For the winter fruit

  • 2 quince, peeled, cored and quartered
  • 2 Cox’s Orange Pippin apples, peeled, cored and quartered
  • 2 very ripe Conference pears, peeled, cored and quartered
  • 4 Agen prunes
  • handful frozen blackberries (optional)


  1. For the red wine jus, in a saucepan over a high heat, bring the red wine to the boil for 2 minutes, which will remove much of the alcohol, then add 400ml/14fl oz water and the remaining jus ingredients and bring to a gentle simmer.

  2. For the winter fruit, poach the quince in the simmering jus for around 25 minutes. Add the apples and pears and simmer for 4 minutes. Leave to cool to room temperature before adding the prunes and blackberries (if using). Strain a third of the liquor and freeze overnight; cover and chill the remaining liquid and fruit in the fridge.

  3. To serve, scrape the frozen cooking liquor with a fork to create beautiful flakes of perfumed ice. Arrange the fruit, spices and cooking juices in a large dish or divide between four bowls. At the last moment, put a spoonful of the delicate flakes of spiced wine granita on top of your dessert. You could alternatively serve the granita in small cups from the freezer as a little pre-dessert.

Recipe Tips

Tip 1: I normally use vanilla purée, but here I want the vanilla to diffuse its flavour slowly so as to penetrate the quince, and the most effective means of achieving this is to use a pod.

Tip 2: My general rule about wine when cooking is not to use an expensive bottle. Look for a deep, rich-coloured Cabernet Sauvignon or Merlot. Pinot Noir is too light.

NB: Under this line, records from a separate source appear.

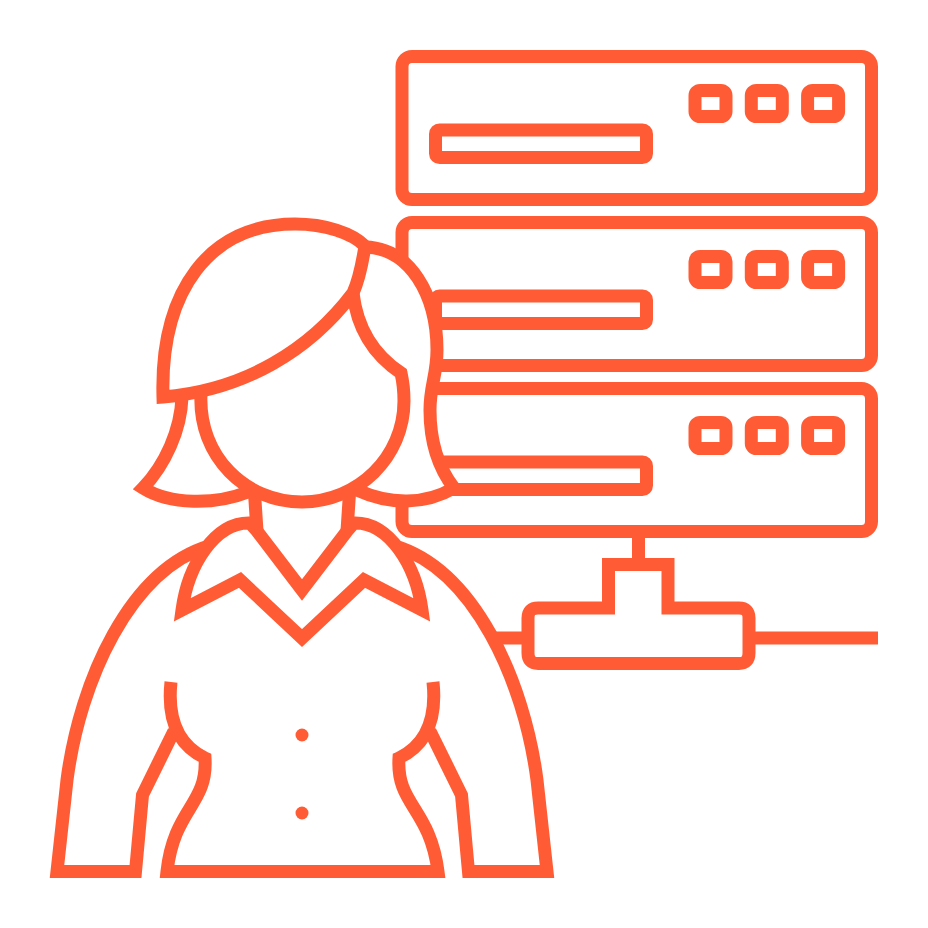
<!DOCTYPE html>
<html lang="en">
<head>
<meta charset="utf-8">
<title>Server administrator icon</title>
<style>
:root { --line: #ff5c35; --paper: #ffffff; }
html, body { margin: 0; background: var(--paper); overflow: hidden; }
.icon { display: block; width: 928px; height: 928px; }
.outline { fill: none; stroke: var(--line); stroke-width: 13; stroke-miterlimit: 10; }
.solid { fill: var(--paper); }
.button { fill: var(--line); stroke: none; }
</style>
</head>
<body>
<svg class="icon" viewBox="0 0 928 928" role="img" aria-label="Woman standing in front of a networked server stack">
  <defs>
    <rect id="light" x="695" y="90.5" width="31" height="26" rx="5"/>
    <g id="server-unit">
      <rect x="402" y="56.5" width="469.5" height="143" rx="10"/>
      <rect x="435.5" y="130" width="211" height="27.5" rx="4"/>
      <use href="#light"/>
      <use href="#light" x="56.3"/>
      <use href="#light" x="112.6"/>
    </g>
    <path id="sleeve" d="M209 546C130 570 80 680 67 780L57 871.5H135.500L142.500 795L174 731"/>
    <path id="collar" d="M302 590L257 531L250 523C215 522 188 565 182 610L240 580L302 638"/>
  </defs>

  <g class="outline" id="servers">
    <use href="#server-unit"/>
    <use href="#server-unit" y="166"/>
    <use href="#server-unit" y="332"/>
  </g>

  <g class="outline" id="network-connector">
    <path d="M638.500 538V562M494 638H528M749 638H878"/>
    <path d="M608.500 608V564.500H668V608H739Q749 608 749 618V653Q749 663.500 739 663.500H538Q528 663.500 528 653V618Q528 608 538 608Z"/>
  </g>

  <g class="outline" id="woman">
    <path class="solid" d="M365 247C410 248 437 295 437 350C437 375 430 385 430 410C430 445 440 470 454 488C425 505 390 505 357 490L248 492C215 505 170 505 143 488C165 465 181 430 182 397L300 300Z" stroke="none" style="stroke:none"/>
    <path d="M365 247C410 248 437 295 437 350C437 375 430 385 430 410C430 445 440 470 454 488C425 505 390 505 357 490"/>
    <path d="M182 397C181 430 165 465 143 488C170 505 215 505 248 492"/>
    <path d="M254.500 493L257 531M349.500 493L347 531"/>
    <path class="solid" d="M201 394C198 457 246 502 302 502C358 502 404 457 404 401Q404 386 401 373C374 355 357 328 353 293"/>
    <path class="solid" d="M163 397C160 290 210 224 295 224C325 224 352 233 365 246C362 265 359 280 353 293C310 350 245 390 163 397Z"/>

    <g id="blouse">
      <use href="#sleeve"/>
      <use href="#sleeve" transform="matrix(-1 0 0 1 604 0)"/>
      <path d="M171 682C167 720 178 745 205 758C208 805 174 808 167 871.500H438C430 808 396 805 399 758C426 745 437 720 433 682"/>
      <path class="solid" d="M302 590L257 531L250 523C215 522 188 565 182 610L240 580L302 638L364 580L422 610C416 565 389 522 354 523L347 531Z"/>
      <circle class="button" cx="302" cy="735" r="6.500"/>
      <circle class="button" cx="302" cy="813" r="6.500"/>
    </g>
  </g>
</svg>
</body>
</html>
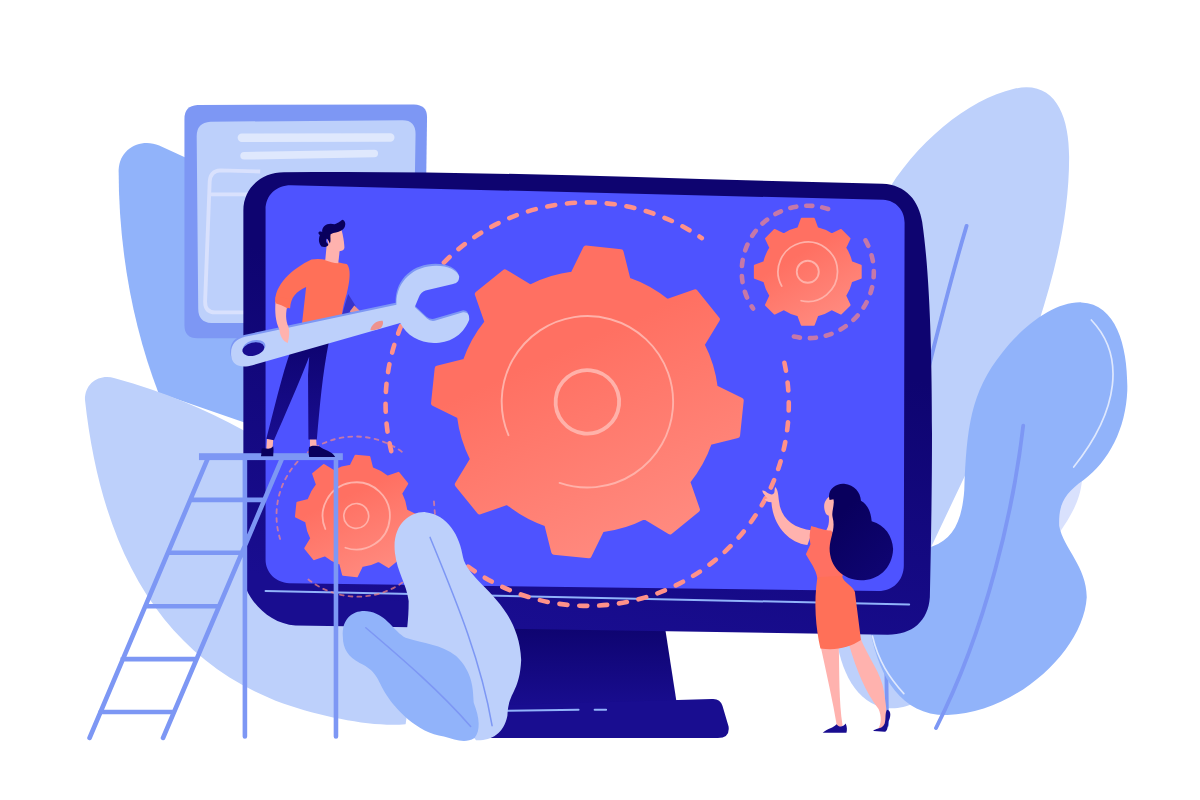
<!DOCTYPE html>
<html lang="en">
<head>
<meta charset="utf-8">
<title>System setup illustration</title>
<style>
:root{
  --paper:#ffffff; --screen:#4e53ff; --ink:#190d90; --ink-deep:#0e0470; --night:#09005d;
  --coral:#ff7062; --coral-light:#ff8a7f; --coral-line:#ffb1a9; --dash:#ff9189; --shirt:#ff7058; --dress:#ff7062;
  --skin:#ffb2ae; --skin-shade:#ee928e;
  --leaf:#91b3fa; --leaf-light:#bdd0fb; --leaf-pale:#d9e1fd; --steel:#7d97f4; --line-pale:#dfe8fd;
}
*{margin:0;padding:0;box-sizing:border-box}
html,body{width:1200px;height:800px;overflow:hidden;background:var(--paper)}
svg{display:block;width:1200px;height:800px}
.leaf{fill:var(--leaf)} .leaf-light{fill:var(--leaf-light)} .leaf-pale{fill:var(--leaf-pale)}
.vein{fill:none;stroke:var(--steel);stroke-width:5;stroke-linecap:round}
.vein.thin{stroke-width:2}
.shine{fill:none;stroke:var(--line-pale);stroke-width:2.2;stroke-linecap:round}
.steel{fill:var(--steel)} .ink{fill:var(--ink)} .night{fill:var(--night)}
.skin{fill:var(--skin)} .skin-shade{fill:var(--skin-shade)}
.shirt{fill:var(--shirt)} .dress{fill:var(--dress)} .skirt{fill:var(--shirt)}
.screen{fill:var(--screen)}
.edge{fill:none;stroke:var(--leaf);stroke-width:2.6;stroke-linecap:round}
.doc-line{fill:none;stroke:var(--line-pale);stroke-linecap:round}
.doc-box{fill:none;stroke:var(--leaf-pale);stroke-width:5}
.ladder{fill:none;stroke:var(--steel);stroke-width:6;stroke-linecap:round}
.orbit{fill:none;stroke:var(--dash);stroke-width:6;stroke-linecap:round;stroke-dasharray:10.5 15.5}
.orbit.mid{stroke:var(--coral-light);opacity:.68;stroke-dasharray:8 13}
.orbit.small{stroke:var(--coral-light);opacity:.68;stroke-width:2.4;stroke-dasharray:5 6.5}
.cog{fill:url(#cogFill);stroke:url(#cogFill);stroke-width:7;stroke-linejoin:round}
.cog-ring{fill:none;stroke:var(--coral-line);stroke-width:var(--ring);stroke-linecap:round}
.cog-hub{fill:none;stroke:var(--coral-line);stroke-width:var(--hub)}
.c1{stop-color:var(--coral)} .c2{stop-color:var(--coral-light)}
.k1{stop-color:var(--ink-deep)} .k2{stop-color:var(--ink)} .n1{stop-color:var(--night)} .n2{stop-color:var(--ink-deep)}
</style>
</head>
<body>
<svg viewBox="0 0 1568 1045" preserveAspectRatio="none" role="img" aria-label="A man on a ladder with a giant wrench and a woman set up gears on a large computer monitor">
<defs>
  <linearGradient id="cogFill" x1=".3" y1=".4" x2=".65" y2="1"><stop class="c1" offset="0"/><stop class="c2" offset="1"/></linearGradient>
  <linearGradient id="caseFill" x1=".75" y1="0" x2=".45" y2="1"><stop class="k1" offset="0"/><stop class="k1" offset=".35"/><stop class="k2" offset="1"/></linearGradient>
  <linearGradient id="neckFill" x1="0" y1="0" x2="0" y2="1"><stop class="k1" offset="0"/><stop class="k2" offset="1"/></linearGradient>
  <linearGradient id="hairFill" x1="0" y1="0" x2=".6" y2="1"><stop class="n1" offset=".3"/><stop class="n2" offset="1"/></linearGradient>
  <linearGradient id="trouserFill" x1="0" y1="0" x2="0" y2="1"><stop class="k1" offset="0"/><stop class="k2" offset="1"/></linearGradient>
  <g id="gear">
    <path class="cog" d="M-36-164L-23-199.500H23L36-164A167 167 0 0 1 90-141L125-157.500L157.500-125L141-90A167 167 0 0 1 164-36L199.500-23V23L164 36A167 167 0 0 1 141 90L157.500 125L125 157.500L90 141A167 167 0 0 1 36 164L23 199.500H-23L-36 164A167 167 0 0 1-90 141L-125 157.500L-157.500 125L-141 90A167 167 0 0 1-164 36L-199.500 23V-23L-164-36A167 167 0 0 1-141-90L-157.500-125L-125-157.500L-90-141A167 167 0 0 1-36-164Z"/>
    <path class="cog-ring" d="M-98 54A112 112 0 1 1-25 109"/>
    <circle class="cog-hub" r="41.500"/>
  </g>
  <path id="wrenchShape" d="M302 464C301 450 308 443 320 440L518 398C517 367 541 347 570 347C585 347 598 353 600 361C600 368 597 370 592 371L556 379.500Q550 381 547 389L542 401L558 416Q562 420 568 419L605 408Q614 407 613 418C604 440 586 448 567 448C548 448 531 438 523 422L330 477C315 481 303 478 302 464Z"/>
</defs>

<g id="back-leaves">
  <path class="leaf" d="M155 222C156 193 185 180 208 190L260 214L400 330V580L207 513C175 430 155 330 155 222Z"/>
  <path class="leaf-light" d="M111 522C111 500 130 488 150 494C215 512 270 535 318 562L560 740L530 946C490 950 425 938 370 919C215 862 133 725 111 522Z"/>
  <path class="leaf-light" d="M1155 258C1195 187 1265 130 1325 116C1378 104 1397 150 1397 205C1397 280 1380 350 1357 422L1290 560L1217 714L1150 700Z"/>
  <path class="vein" d="M1263 295C1245 355 1231 410 1214 478"/>
  <path class="leaf-pale" d="M1414 625C1412 655 1398 675 1385 695L1370 660Z"/>
  <path class="leaf-light" d="M1092 828C1098 875 1118 920 1160 925C1172 926 1182 924 1196 918L1150 815Z"/>
  <path class="vein" d="M1158 860L1159 947"/>
  <path class="leaf" d="M1413 395C1460 397 1474 455 1473 510C1471 560 1449 602 1416 627C1390 645 1383 660 1384 687C1390 717 1420 740 1420 780C1416 850 1326 932 1238 934C1178 935 1150 885 1138 828L1200 715L1218 714C1246 704 1257 680 1260 640C1263 560 1268 512 1310 460C1338 425 1378 394 1413 395Z"/>
  <path class="vein" d="M1337 556C1325 660 1290 820 1223 951"/>
  <path class="shine" d="M1426 418C1470 464 1463 535 1403 610M1140 831C1148 864 1162 885 1181 906"/>
</g>

<g id="document-panel">
  <path class="steel" d="M241 155Q241 138 258 137L541 136.500Q558 137 558 153L556 300L330 442H258Q241 442 241 425Z"/>
  <path class="leaf-light" d="M257 178Q257 160 275 159L526 157Q543 157 543 175L541 300L330 422H276Q259 421 259 403Z"/>
  <path class="doc-line" stroke-width="11" d="M316 180L510 179.500"/>
  <path class="doc-line" stroke-width="10" d="M319 203.500L489 200.500"/>
  <path class="doc-box" d="M340 224L288 222.500Q275 223 274 237L268 394Q268 408 281 408H330M273 254H330"/>
</g>

<g id="monitor">
  <path fill="url(#neckFill)" d="M640 820H869L884 917L640 926Z"/>
  <path class="ink" d="M630 922L930 913Q941 912 944 922L952 949Q954 964 938 964H630Z"/>
  <path class="edge" d="M650 928.500L756 927M777 927H792"/>
  <path fill="url(#caseFill)" d="M318 275C318 245 342 225 371 225C630 222 900 235 1153 240C1184 241 1201 263 1205 290C1221 400 1219 600 1215 780C1213 811 1192 829 1160 829L386 817C357 815 333 794 322 770L318 765Z"/>
  <path class="screen" d="M347 274C347 255 361 242 380 242L1154 261C1171 262 1182 275 1182 291L1181 738C1181 759 1166 772 1148 772L378 762C360 761 347 748 347 731Z"/>
  <path class="edge" d="M347 772L1188 789.500"/>
</g>

<g id="orbits">
  <path class="orbit" d="M580 343A263 263 0 0 1 917 311"/>
  <path class="orbit" d="M1025 474A263 263 0 0 1 600 731"/>
  <path class="orbit" d="M524 426A263 263 0 0 0 515 603"/>
  <path class="orbit mid" d="M1082 273A86 86 0 0 0 984 403"/>
  <path class="orbit mid" d="M1131 314A86 86 0 0 1 1025 436"/>
  <path class="orbit small" d="M525 590A103 103 0 0 0 366 704M403 757A103 103 0 0 0 530 758M567 655L568.500 674"/>
</g>

<g id="gears">
  <use href="#gear" transform="translate(767.500 525) rotate(6)" style="--ring:2.5px;--hub:5px"/>
  <use href="#gear" transform="translate(1055.500 355) scale(.347)" style="--ring:6.5px;--hub:7px"/>
  <use href="#gear" transform="translate(465.500 674) rotate(6) scale(.392)" style="--ring:6px;--hub:5.500px"/>
</g>

<g id="ladder">
  <path class="ladder" d="M271 600L117 964M368 600L213 964M320 600V962M439 600V962M251 653H344M221 722H315M190 792H286M160 861H256M131 930H227"/>
  <rect class="steel" x="260" y="592" width="188" height="9"/>
</g>

<g id="man">
  <path class="skin" d="M349 572L357 574L356 588L348 587ZM405 572H413L414 586L405 588Z"/>
  <path fill="url(#trouserFill)" d="M381 455L430 445C421 490 418 530 414 574H403L402.500 490L404 466C391 500 371 545 358 575L348 573C357 540 368 490 381 455Z"/>
  <path class="night" d="M342 586C347 584 351 589 357 583C358 588 357 592 357 596H341C342 593 341 590 342 586Z"/>
  <path class="night" d="M404 584C409 581 414 583 417 583C423 588 434 589 438 597H404C403 592 403 588 404 584Z"/>
  <path fill="#3733c9" d="M455 384L465 400L459 407L446 414Z"/>
  <path class="skin-shade" d="M463 399L471 407L463 412L457 407Z"/>
  <path class="shirt" d="M407 339C423 336 440 343 453 345C460 352 456 372 453 384C449 396 447 408 445 425L394 428L400 375C387 381 380 388 379 403L360 396C357 373 383 350 407 339Z"/>
  <path class="skin" d="M427 318L444 326L442 344C436 344 430 342 425 340Z"/>
  <path class="skin" d="M427 306C434 299 441 299 446 299C448 306 450 317 450 324C449 329 441 329 436 327C430 324 427 316 427 306Z"/>
  <path class="night" d="M420 322C415 316 417 310 418 307C414 304 417 301 421 303C420 295 429 290 437 293C443 291 445 288 448 287C453 290 452 298 446 301C441 304 437 303 432 306C431 310 433 314 431 318C429 314 427 309 426 314C426 318 429 317 429 320C427 323 423 323 420 322Z"/>
</g>

<g id="wrench">
  <use class="steel" href="#wrenchShape" x="-1" y="-2.500"/>
  <use class="leaf-light" href="#wrenchShape"/>
  <ellipse class="steel" cx="332" cy="454" rx="15" ry="9.500" transform="rotate(-14 332 454)"/>
  <ellipse class="ink" cx="331" cy="456" rx="14.500" ry="8.500" transform="rotate(-14 331 456)"/>
</g>

<g id="man-hands">
  <path class="skin" d="M360 394L376 397C373 409 373 418 377 427C379 436 377 443 376 448C369 445 366 439 365 430C360 420 359 407 360 394Z"/>
  <path class="shirt" d="M360 388L379 390L376 403C370 399 365 398 360 396Z"/>
  <path class="skin-shade" d="M484 431C485 424 493 418 500 419C502 424 498 430 493 430C490 431 487 432 484 431Z"/>
</g>

<g id="front-plant">
  <path class="leaf-light" d="M516 722C512 686 535 668 556 669C585 672 601 700 605 728C612 762 678 785 681 862C679 905 664 903 663 935C658 960 640 968 622 967L529 850C531 825 534 812 534 785C531 762 519 748 516 722Z"/>
  <path class="vein thin" d="M562 702C594 780 628 860 643 948"/>
  <path class="leaf" d="M448 832C446 805 465 795 484 799C506 804 514 824 530 833C554 841 576 841 596 857C618 878 618 900 619 918C627 938 628 955 620 964C607 972 595 966 580 962C545 958 516 925 505 908C492 886 493 877 470 866C455 858 448 847 448 832Z"/>
  <path class="vein thin" d="M478 820C525 860 575 903 615 949"/>
</g>

<g id="woman">
  <path class="skin" d="M1072 843L1096 845C1097 880 1096 915 1101 948L1094 951C1088 915 1080 880 1072 843Z"/>
  <path class="skin" d="M1109 841L1124 833C1135 860 1152 880 1155 903C1157 918 1160 930 1158 952L1147 953C1152 945 1152 936 1148 926C1131 905 1119 875 1109 841Z"/>
  <path class="ink" d="M1075 957C1082 951 1089 951 1093 946C1097 951 1102 949 1105 945C1107 949 1107 954 1106 957Z"/>
  <path class="ink" d="M1141 954C1147 951 1153 952 1156 945C1158 938 1156 932 1159 927C1165 928 1164 937 1161 942C1160 948 1160 955 1156 956L1142 955Z"/>
  <path class="skin" d="M1062 693L1055 712C1030 709 1010 686 1008 656C1003 656 1000 654 999 652L1003 651C1000 648 997 645 996 641C1000 640 1002 645 1008 646C1014 645 1011 640 1013 636C1017 640 1017 648 1018 655C1020 675 1034 690 1062 693Z"/>
  <path class="skin" d="M1082 668L1092 672L1096 697L1079 694C1084 686 1084 678 1082 668Z"/>
  <path class="dress" d="M1060 687C1068 689 1077 693 1086 693L1104 720L1101 753L1068 755C1066 743 1059 735 1053 724L1059 711C1057 703 1058 694 1060 687Z"/>
  <path class="skirt" d="M1068 754L1100 752C1103 762 1114 765 1117 773L1125 836C1110 846 1092 850 1072 847C1066 820 1063 788 1068 754Z"/>
  <path class="skin" d="M1087 646C1078 652 1075 659 1078 668C1080 675 1086 675 1091 670L1096 650Z"/>
  <path fill="url(#hairFill)" d="M1084 653C1080 640 1092 631 1103 632C1117 634 1124 643 1125 654C1134 659 1138 669 1139 681C1157 686 1166 701 1167 717C1166 743 1147 758 1125 758C1101 757 1084 740 1084 716C1085 700 1092 691 1088 676C1086 668 1091 660 1089 652Z"/>
</g>
</svg>
</body>
</html>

Tip 3: It is important that the liquid does not boil while poaching the fruits, as the intensity of the heat will damage their delicate flesh.